(Source texts of formatted documents)
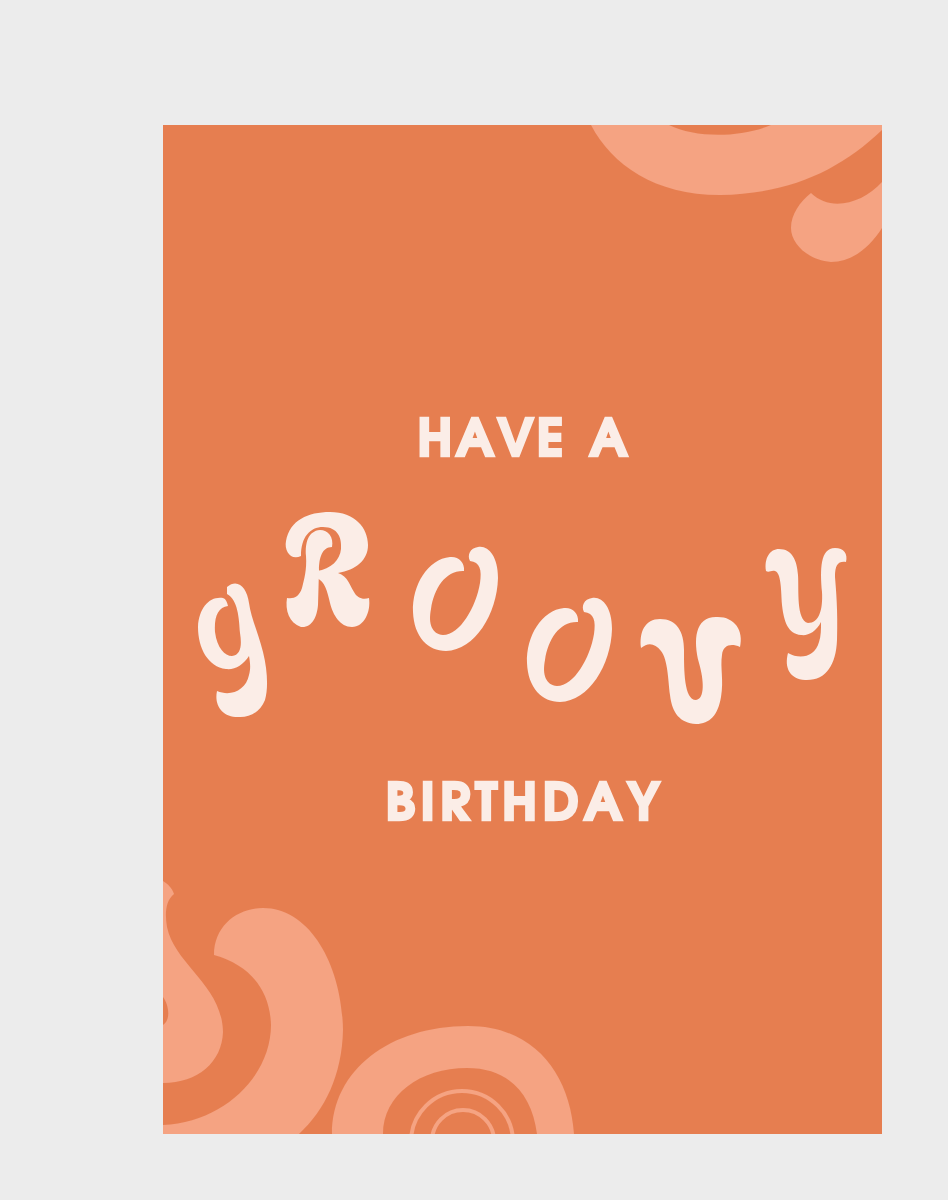
<!DOCTYPE html>
<html lang="en">
<head>
<meta charset="utf-8">
<title>Groovy birthday card</title>
<style>
:root {
  --backdrop: #ececec;
  --orange: #e67e50;
  --peach: #f5a382;
  --cream: #fbede7;
}
* { margin: 0; padding: 0; box-sizing: border-box; }
html, body { width: 948px; height: 1200px; overflow: hidden; background: var(--backdrop); }
.card {
  position: absolute;
  left: 163px;
  top: 125px;
  width: 719px;
  height: 1009px;
  overflow: hidden;
  background: var(--orange);
}
.artwork { position: absolute; inset: 0; display: block; }
.swirls { fill: var(--peach); }
.rings { fill: none; stroke: var(--peach); stroke-width: 4; }
.lettering { fill: var(--cream); }
.line {
  position: absolute;
  left: 0;
  width: 719px;
  text-align: center;
  white-space: nowrap;
  color: var(--cream);
  font: 700 52px/0 "TeX Gyre Adventor", "Lato", sans-serif;
  font-kerning: none;
  -webkit-text-stroke: 2.5px var(--cream);
}
.line::before { content: ""; display: inline-block; height: 38px; }
.opening { top: 293px; letter-spacing: 3px; word-spacing: 5px; padding-left: 3px; }
.closing { top: 657px; letter-spacing: 5px; padding-left: 5px; }
</style>
</head>
<body>
<main class="card">
  <svg class="artwork" width="719" height="1009" viewBox="163 125 719 1009" role="img" aria-label="Groovy">
    <defs>
      <path id="letter-o" d="M464 571C465 562 458 556 450 557C428 559 412 585 413 612C414 637 428 651 446 651C475 650 497 614 498 578C498 556 488 545 478 547C470 548 467 555 470 561C480 562 482 570 480 583C476 607 460 635 443 635C432 634 428 624 431 609C434 588 446 570 464 571Z"/>
    </defs>
    <g class="swirls">
      <path d="M591 125C612 165 655 195 720 195C790 194 840 170 882 130V125H771C740 138 695 138 669 125Z"/>
      <path d="M811 193C830 212 862 204 882 182V228C868 250 850 262 831 262C808 260 791 244 791 228C791 214 800 202 811 193Z"/>
      <path d="M163 881C168 884 172 888 174 894C165 901 165 915 167 927C175 965 222 985 223 1032C222 1062 198 1083 163 1083V1025C171 1020 169 1005 163 997Z"/>
      <path d="M214 955C214 925 238 908 263 908C310 908 342 965 343 1030C342 1075 325 1110 299 1134H163V1125C225 1122 271 1075 271 1025C270 990 250 965 214 955Z"/>
      <path d="M332 1134C332 1070 390 1026 468 1026C535 1026 570 1075 574 1134H537C532 1095 510 1068 467 1068C420 1068 383 1095 383 1134Z"/>
    </g>
    <g class="rings">
      <circle cx="462" cy="1142" r="51"/>
      <circle cx="463" cy="1141" r="31"/>
    </g>
    <g class="lettering">
      <path id="letter-g" d="M227 587C238 578 247 588 249 603C251 618 258 632 263 652C268 672 268 690 265 700C260 713 248 718 238 717C222 717 214 705 217 691C231 697 246 690 249 675C251 668 250 662 249 656C243 665 235 670 226 669C208 667 198 648 198 627C199 607 210 596 223 598C226 599 227 602 228 606C218 607 214 617 215 632C217 648 225 656 232 656C241 655 242 645 240 633C239 618 238 600 227 594Z"/>
      <g id="letter-r">
        <path d="M301 556C291 561 284 551 286 541C290 520 308 512 330 512C355 512 368 528 368 545C368 560 356 570 338 573C348 576 350 586 354 592C357 598 363 600 369 598C371 612 364 627 352 627C340 627 333 615 330 603C327 590 325 582 317 578V571C331 569 340 560 341 549C342 538 338 527 323 527C310 527 301 537 301 556Z"/>
        <path d="M332 547C334 537 328 530 320 530C308 531 305 543 306 556C307 570 304 580 302 588C299 597 294 599 287 598C285 610 289 623 301 627C312 628 317 617 318 605L319 570C319 558 322 547 332 547Z"/>
      </g>
      <use href="#letter-o"/>
      <use href="#letter-o" x="114" y="51"/>
      <path id="letter-v" d="M641 648C639 632 645 619 660 619C677 619 684 632 684 650C684 670 684 700 696 700C705 699 704 680 699 663C693 640 695 617 716 617C734 616 744 630 740 647C731 643 723 645 722 655C720 668 724 680 721 697C718 715 710 724 696 724C680 723 672 713 670 695C668 680 668 660 661 651C655 643 648 642 641 648Z"/>
      <path id="letter-y" d="M766 571C764 558 770 549 779 549C792 549 797 560 798 575C799 590 796 620 808 623C819 623 823 610 822 592C820 570 820 548 835 548C844 548 848 554 846 562C838 561 835 565 835 577C836 590 838 610 837 640C836 665 826 681 805 680C790 679 784 668 788 653C800 660 815 657 819 642C821 636 821 630 821 622C816 632 808 636 801 635C788 634 784 622 782 605C781 588 781 573 775 571C771 570 769 573 766 571Z"/>
    </g>
  </svg>
  <p class="line opening">HAVE A</p>
  <p class="line closing">BIRTHDAY</p>
</main>
</body>
</html>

> _DESCRIPTION OF THE TASK_:
The records above are to be restated word for word, with every picture left out.

> _RESPONSE FOR THIS EXERCISE_:
<!DOCTYPE html>
<html lang="en">
<head>
<meta charset="utf-8">
<title>Groovy birthday card</title>
<style>
:root {
  --backdrop: #ececec;
  --orange: #e67e50;
  --peach: #f5a382;
  --cream: #fbede7;
}
* { margin: 0; padding: 0; box-sizing: border-box; }
html, body { width: 948px; height: 1200px; overflow: hidden; background: var(--backdrop); }
.card {
  position: absolute;
  left: 163px;
  top: 125px;
  width: 719px;
  height: 1009px;
  overflow: hidden;
  background: var(--orange);
}
.artwork { position: absolute; inset: 0; display: block; }
.swirls { fill: var(--peach); }
.rings { fill: none; stroke: var(--peach); stroke-width: 4; }
.lettering { fill: var(--cream); }
.line {
  position: absolute;
  left: 0;
  width: 719px;
  text-align: center;
  white-space: nowrap;
  color: var(--cream);
  font: 700 52px/0 "TeX Gyre Adventor", "Lato", sans-serif;
  font-kerning: none;
  -webkit-text-stroke: 2.5px var(--cream);
}
.line::before { content: ""; display: inline-block; height: 38px; }
.opening { top: 293px; letter-spacing: 3px; word-spacing: 5px; padding-left: 3px; }
.closing { top: 657px; letter-spacing: 5px; padding-left: 5px; }
</style>
</head>
<body>
<main class="card">
  <svg class="artwork" width="719" height="1009" viewBox="163 125 719 1009" role="img" aria-label="Groovy">
    <defs>
      <path id="letter-o" d="M464 571C465 562 458 556 450 557C428 559 412 585 413 612C414 637 428 651 446 651C475 650 497 614 498 578C498 556 488 545 478 547C470 548 467 555 470 561C480 562 482 570 480 583C476 607 460 635 443 635C432 634 428 624 431 609C434 588 446 570 464 571Z"/>
    </defs>
    <g class="swirls">
      <path d="M591 125C612 165 655 195 720 195C790 194 840 170 882 130V125H771C740 138 695 138 669 125Z"/>
      <path d="M811 193C830 212 862 204 882 182V228C868 250 850 262 831 262C808 260 791 244 791 228C791 214 800 202 811 193Z"/>
      <path d="M163 881C168 884 172 888 174 894C165 901 165 915 167 927C175 965 222 985 223 1032C222 1062 198 1083 163 1083V1025C171 1020 169 1005 163 997Z"/>
      <path d="M214 955C214 925 238 908 263 908C310 908 342 965 343 1030C342 1075 325 1110 299 1134H163V1125C225 1122 271 1075 271 1025C270 990 250 965 214 955Z"/>
      <path d="M332 1134C332 1070 390 1026 468 1026C535 1026 570 1075 574 1134H537C532 1095 510 1068 467 1068C420 1068 383 1095 383 1134Z"/>
    </g>
    <g class="rings">
      <circle cx="462" cy="1142" r="51"/>
      <circle cx="463" cy="1141" r="31"/>
    </g>
    <g class="lettering">
      <path id="letter-g" d="M227 587C238 578 247 588 249 603C251 618 258 632 263 652C268 672 268 690 265 700C260 713 248 718 238 717C222 717 214 705 217 691C231 697 246 690 249 675C251 668 250 662 249 656C243 665 235 670 226 669C208 667 198 648 198 627C199 607 210 596 223 598C226 599 227 602 228 606C218 607 214 617 215 632C217 648 225 656 232 656C241 655 242 645 240 633C239 618 238 600 227 594Z"/>
      <g id="letter-r">
        <path d="M301 556C291 561 284 551 286 541C290 520 308 512 330 512C355 512 368 528 368 545C368 560 356 570 338 573C348 576 350 586 354 592C357 598 363 600 369 598C371 612 364 627 352 627C340 627 333 615 330 603C327 590 325 582 317 578V571C331 569 340 560 341 549C342 538 338 527 323 527C310 527 301 537 301 556Z"/>
        <path d="M332 547C334 537 328 530 320 530C308 531 305 543 306 556C307 570 304 580 302 588C299 597 294 599 287 598C285 610 289 623 301 627C312 628 317 617 318 605L319 570C319 558 322 547 332 547Z"/>
      </g>
      <use href="#letter-o"/>
      <use href="#letter-o" x="114" y="51"/>
      <path id="letter-v" d="M641 648C639 632 645 619 660 619C677 619 684 632 684 650C684 670 684 700 696 700C705 699 704 680 699 663C693 640 695 617 716 617C734 616 744 630 740 647C731 643 723 645 722 655C720 668 724 680 721 697C718 715 710 724 696 724C680 723 672 713 670 695C668 680 668 660 661 651C655 643 648 642 641 648Z"/>
      <path id="letter-y" d="M766 571C764 558 770 549 779 549C792 549 797 560 798 575C799 590 796 620 808 623C819 623 823 610 822 592C820 570 820 548 835 548C844 548 848 554 846 562C838 561 835 565 835 577C836 590 838 610 837 640C836 665 826 681 805 680C790 679 784 668 788 653C800 660 815 657 819 642C821 636 821 630 821 622C816 632 808 636 801 635C788 634 784 622 782 605C781 588 781 573 775 571C771 570 769 573 766 571Z"/>
    </g>
  </svg>
  <p class="line opening">HAVE A</p>
  <p class="line closing">BIRTHDAY</p>
</main>
</body>
</html>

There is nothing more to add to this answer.